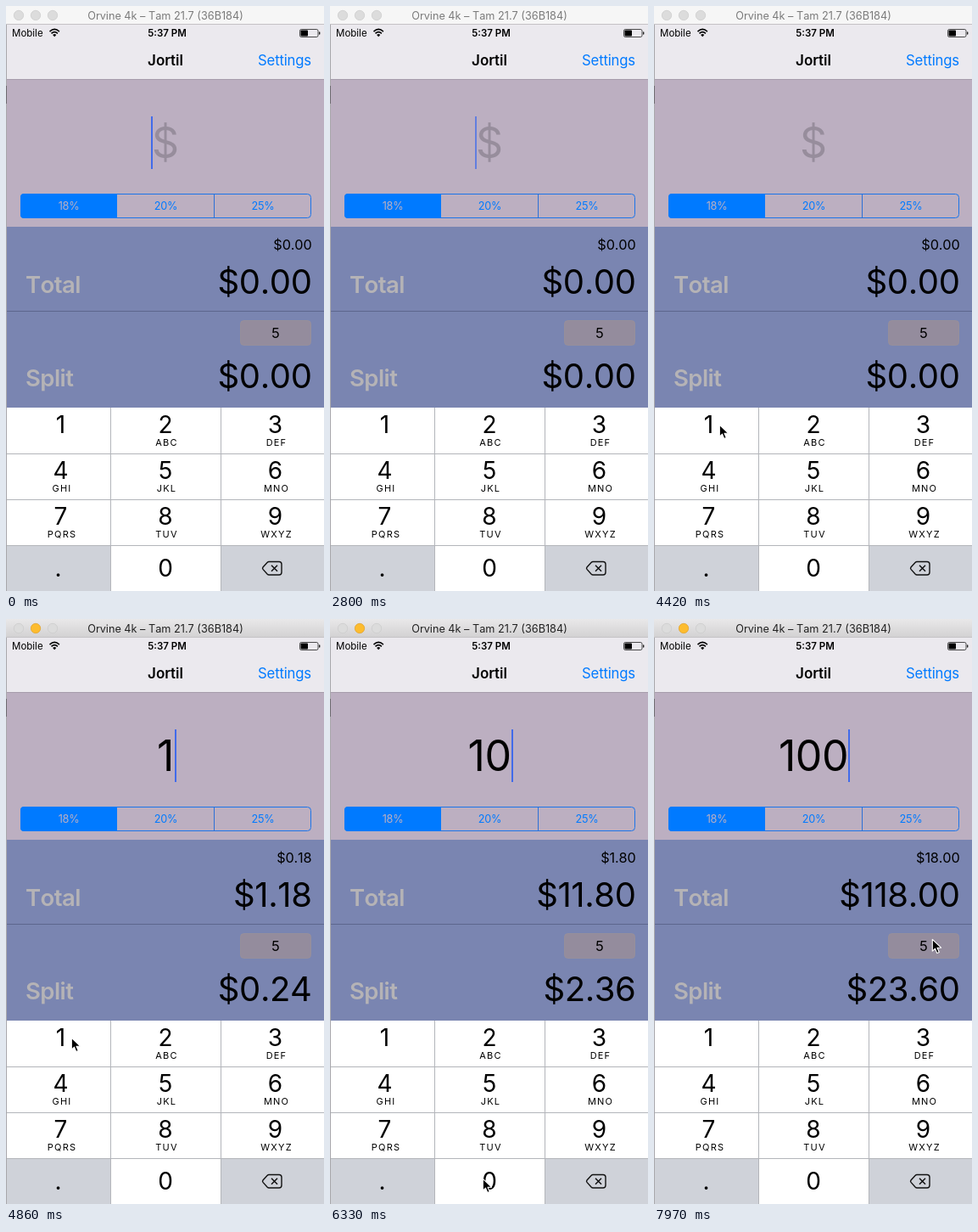
Recreate the animation shown at these times as an HTML page. Size 375x689 px, loop 8000 ms.

```html
<!DOCTYPE html>
<html lang="en">
<head>
<meta charset="utf-8">
<title>Tip calculator</title>
<style>
  html, body { margin: 0; width: 100%; height: 100%; overflow: hidden; }
  svg { display: block; width: 100%; height: 100%; overflow: hidden; }
  text { font-family: Inter, Roboto, sans-serif; font-optical-sizing: none; font-kerning: none; white-space: pre; }
</style>
</head>
<body>
<svg id="stage" viewBox="0 0 375 689">
  <defs>
    <linearGradient id="activeBar" x2="0" y2="1">
      <stop stop-color="#e9e8e9"/><stop offset="1" stop-color="#d2d1d2"/>
    </linearGradient>
  </defs>
</svg>
<script>
const LOOP = 8000;
const BLUE = '#007aff', PINK = '#bcafc1', SLATE = '#7a85b1', KEY_LINE = '#b3b5ba';
const stage = document.getElementById('stage');

function add(tag, attrs, content = '') {
  const el = document.createElementNS('http://www.w3.org/2000/svg', tag);
  for (const name in attrs) el.setAttribute(name, attrs[name]);
  el.textContent = content;
  return stage.appendChild(el);
}
const rect = (x, y, width, height, fill, more) => add('rect', { x, y, width, height, fill, ...more });
const path = (d, more) => add('path', { d, fill: 'none', ...more });
const label = (content, x, y, size, more) =>
  add('text', { x, y, 'font-size': size, 'text-anchor': 'middle', ...more }, content);
const END = { 'text-anchor': 'end' };
const START = { 'text-anchor': 'start' };

// Window title bar
const titleBar = rect(0, 0, 375, 22);
rect(0, 21, 375, 1, '#c4c2c5');
const dots = [15, 35, 55].map(cx =>
  add('circle', { cx, cy: 11, r: 5.7, fill: '#dcdcdc', stroke: '#cbcbcb', 'stroke-width': .7 }));
const title = label('Orvine 4k – Tam 21.7 (36B184)', 188, 16, 12.7);

// Status and navigation bars
rect(0, 22, 375, 64, '#ebe9ee');
label('Mobile', 7, 36.3, 11.5, START);
path('M51.5 30.2Q57.2 24.7 62.9 30.2M53.5 32.4Q57.2 28.9 60.9 32.4', { stroke: '#000', 'stroke-width': 1.6 });
path('M55.1 34Q57.2 32.2 59.3 34L57.2 36.3Z', { fill: '#000' });
label('5:37 PM', 190, 36.3, 11.5, { 'font-weight': 600 });
rect(346.5, 27.5, 21.5, 9, 'none', { rx: 1.8, stroke: '#222', 'stroke-width': .8 });
rect(347.5, 28.5, 8.5, 7, '#000', { rx: .8 });
rect(369, 30.2, 1.4, 3.6, '#222', { rx: .7 });
label('Jortil', 188, 70, 17, { 'font-weight': 600 });
label('Settings', 360, 70, 16.7, { ...END, fill: BLUE, 'letter-spacing': '-.01em' });

// Bill area
rect(0, 86, 375, 174, PINK);
rect(0, 86, 375, 1, '#a69cab');
const placeholder = label('$', 188, 179, 50, { fill: '#978d9c' });
const bill = label('', 188, 179, 50, { 'letter-spacing': '-.01em' });
const caret = rect(0, 130, 2, 62, '#416bea');

// Tip percentage control
rect(17.5, 221.5, 342, 28, 'none', { rx: 4, stroke: '#1c74e8' });
path('M131 221H21Q17 221 17 225V246Q17 250 21 250H131Z', { fill: BLUE });
rect(245, 222, 1, 28, '#2c6fd6');
[18, 20, 25].forEach((percent, i) =>
  label(percent + '%', 74 + i * 114.5, 240.3, 12.7, { fill: i ? BLUE : PINK, 'letter-spacing': '-.02em' }));

// Results
rect(0, 260, 375, 213, SLATE);
rect(0, 359, 375, 1, '#5d668d');
const heading = { ...START, fill: '#b5b3b6', 'font-weight': 600, 'letter-spacing': '-.02em' };
label('Total', 23, 338, 27.5, heading);
label('Split', 23, 447.5, 27.5, heading);
const amount = (y, size) => label('', 360.5, y, size, { ...END, 'letter-spacing': '-.01em' });
const tip = amount(286.5, 16.3), total = amount(338.6, 40), split = amount(449.6, 40);
rect(276.5, 370.5, 83, 29, '#948c9d', { rx: 4, stroke: '#9b9199', 'stroke-width': .8 });
label('5', 318, 390.5, 16.5);

// Keypad
rect(0, 473, 375, 216, '#fff');
rect(0, 635, 124, 54, '#cfd2d9');
rect(253, 635, 122, 54, '#cfd2d9');
for (const y of [527, 581, 635]) rect(0, y, 375, 1, KEY_LINE);
for (const x of [123, 253]) rect(x, 473, 1, 216, KEY_LINE);
const columns = [64.5, 188, 317.5];
['', 'ABC', 'DEF', 'GHI', 'JKL', 'MNO', 'PQRS', 'TUV', 'WXYZ'].forEach((letters, i) => {
  const x = columns[i % 3], y = 503 + Math.floor(i / 3) * 54;
  label(i + 1, x, y, 28);
  label(letters, x + 1.5, y + 15, 11, { 'letter-spacing': 1.2 });
});
label('0', 188, 672, 28);
label('.', 61.5, 671.5, 28);
path('M310 654.5H322Q325 654.5 325 657.5V667Q325 670 322 670H310Q309 670 308 669L303 663.4Q302 662.2 303 661L308 655.5Q309 654.5 310 654.5Z',
  { stroke: '#111', 'stroke-width': 1.4 });
path('M313 658.7L320 665.7M320 658.7L313 665.7', { stroke: '#111', 'stroke-width': 1.5 });

// Window's left edge
rect(0, 22, 1, 667, '#a9a8ac');
rect(0, 94, 1, 21, '#6f6d72');

const pointer = path('M1.3 1.3V15.2L4.5 12.2L6.8 17.6L9.3 16.5L7 11.2H11.6Z',
  { fill: '#000', stroke: '#fff', 'stroke-width': 1.1, 'stroke-linejoin': 'round' });

const ACTIVATED = 4720;
const KEYS = [{ at: 4850, digit: '1' }, { at: 6325, digit: '0' }, { at: 6775, digit: '0' }];
const IDLE_SINCE = -265;

// Curved pointer moves; the pointer shows from `appear` and rests at `to`.
const MOVES = [
  { appear: 150, start: 400, end: 1020, from: [250, 468], via: [220, 600], to: [143, 690] },
  { appear: 3680, start: 3700, end: 4130, from: [5, 441], via: [300, 490], to: [76, 492] },
  { appear: 4960, start: 4960, end: 5620, from: [76, 492], via: [140, 640], to: [179, 658] },
  { appear: 7300, start: 7300, end: 7960, from: [179, 658], via: [405, 376], to: [327, 376] }
];

const clamp = value => Math.min(1, Math.max(0, value));
const ease = u => u * u * (3 - 2 * u);
const money = value => '$' + value.toFixed(2);
const show = (el, visible) => el.setAttribute('visibility', visible ? 'visible' : 'hidden');

// Solid right after an edit, then a soft blink.
function caretOpacity(sinceEdit) {
  const phase = Math.max(0, sinceEdit - 400) / 960;
  return clamp(.5 + 1.3 * Math.cos(2 * Math.PI * phase));
}

function drawTitle(active) {
  titleBar.setAttribute('fill', active ? 'url(#activeBar)' : '#f6f6f6');
  title.setAttribute('fill', active ? '#222' : '#7b7b7b');
  dots[1].setAttribute('fill', active ? '#fdbc2e' : '#dcdcdc');
  dots[1].setAttribute('stroke', active ? '#e0a028' : '#cbcbcb');
}

function drawBill(time) {
  const pressed = KEYS.filter(key => key.at <= time);
  const count = pressed.length;
  const typed = pressed.map(key => key.digit).join('');
  const value = Number(typed);
  bill.textContent = typed;
  show(placeholder, !count);
  tip.textContent = money(value * .18);
  total.textContent = money(value * 1.18);
  split.textContent = money(value * 1.18 / 5);
  caret.setAttribute('x', count ? 184 + 15 * count : 171);
  caret.setAttribute('opacity', caretOpacity(time - (count ? pressed[count - 1].at : IDLE_SINCE)));
}

function drawPointer(time) {
  const move = MOVES.findLast(({ appear }) => appear <= time);
  show(pointer, move);
  if (!move) return;
  const u = ease(clamp((time - move.start) / (move.end - move.start)));
  const [x, y] = [0, 1].map(i =>
    (1 - u) ** 2 * move.from[i] + 2 * u * (1 - u) * move.via[i] + u * u * move.to[i]);
  pointer.setAttribute('transform', `translate(${x} ${y})`);
}

const start = performance.now();
function tick() {
  const time = (performance.now() - start) % LOOP;
  drawTitle(time >= ACTIVATED);
  drawBill(time);
  drawPointer(time);
  requestAnimationFrame(tick);
}
tick();
</script>
</body>
</html>
```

Your task: In the material above, find the lines that contain "pressed" and show them.

Written solution:
  const pressed = KEYS.filter(key => key.at <= time);
  const count = pressed.length;
  const typed = pressed.map(key => key.digit).join('');
  caret.setAttribute('opacity', caretOpacity(time - (count ? pressed[count - 1].at : IDLE_SINCE)));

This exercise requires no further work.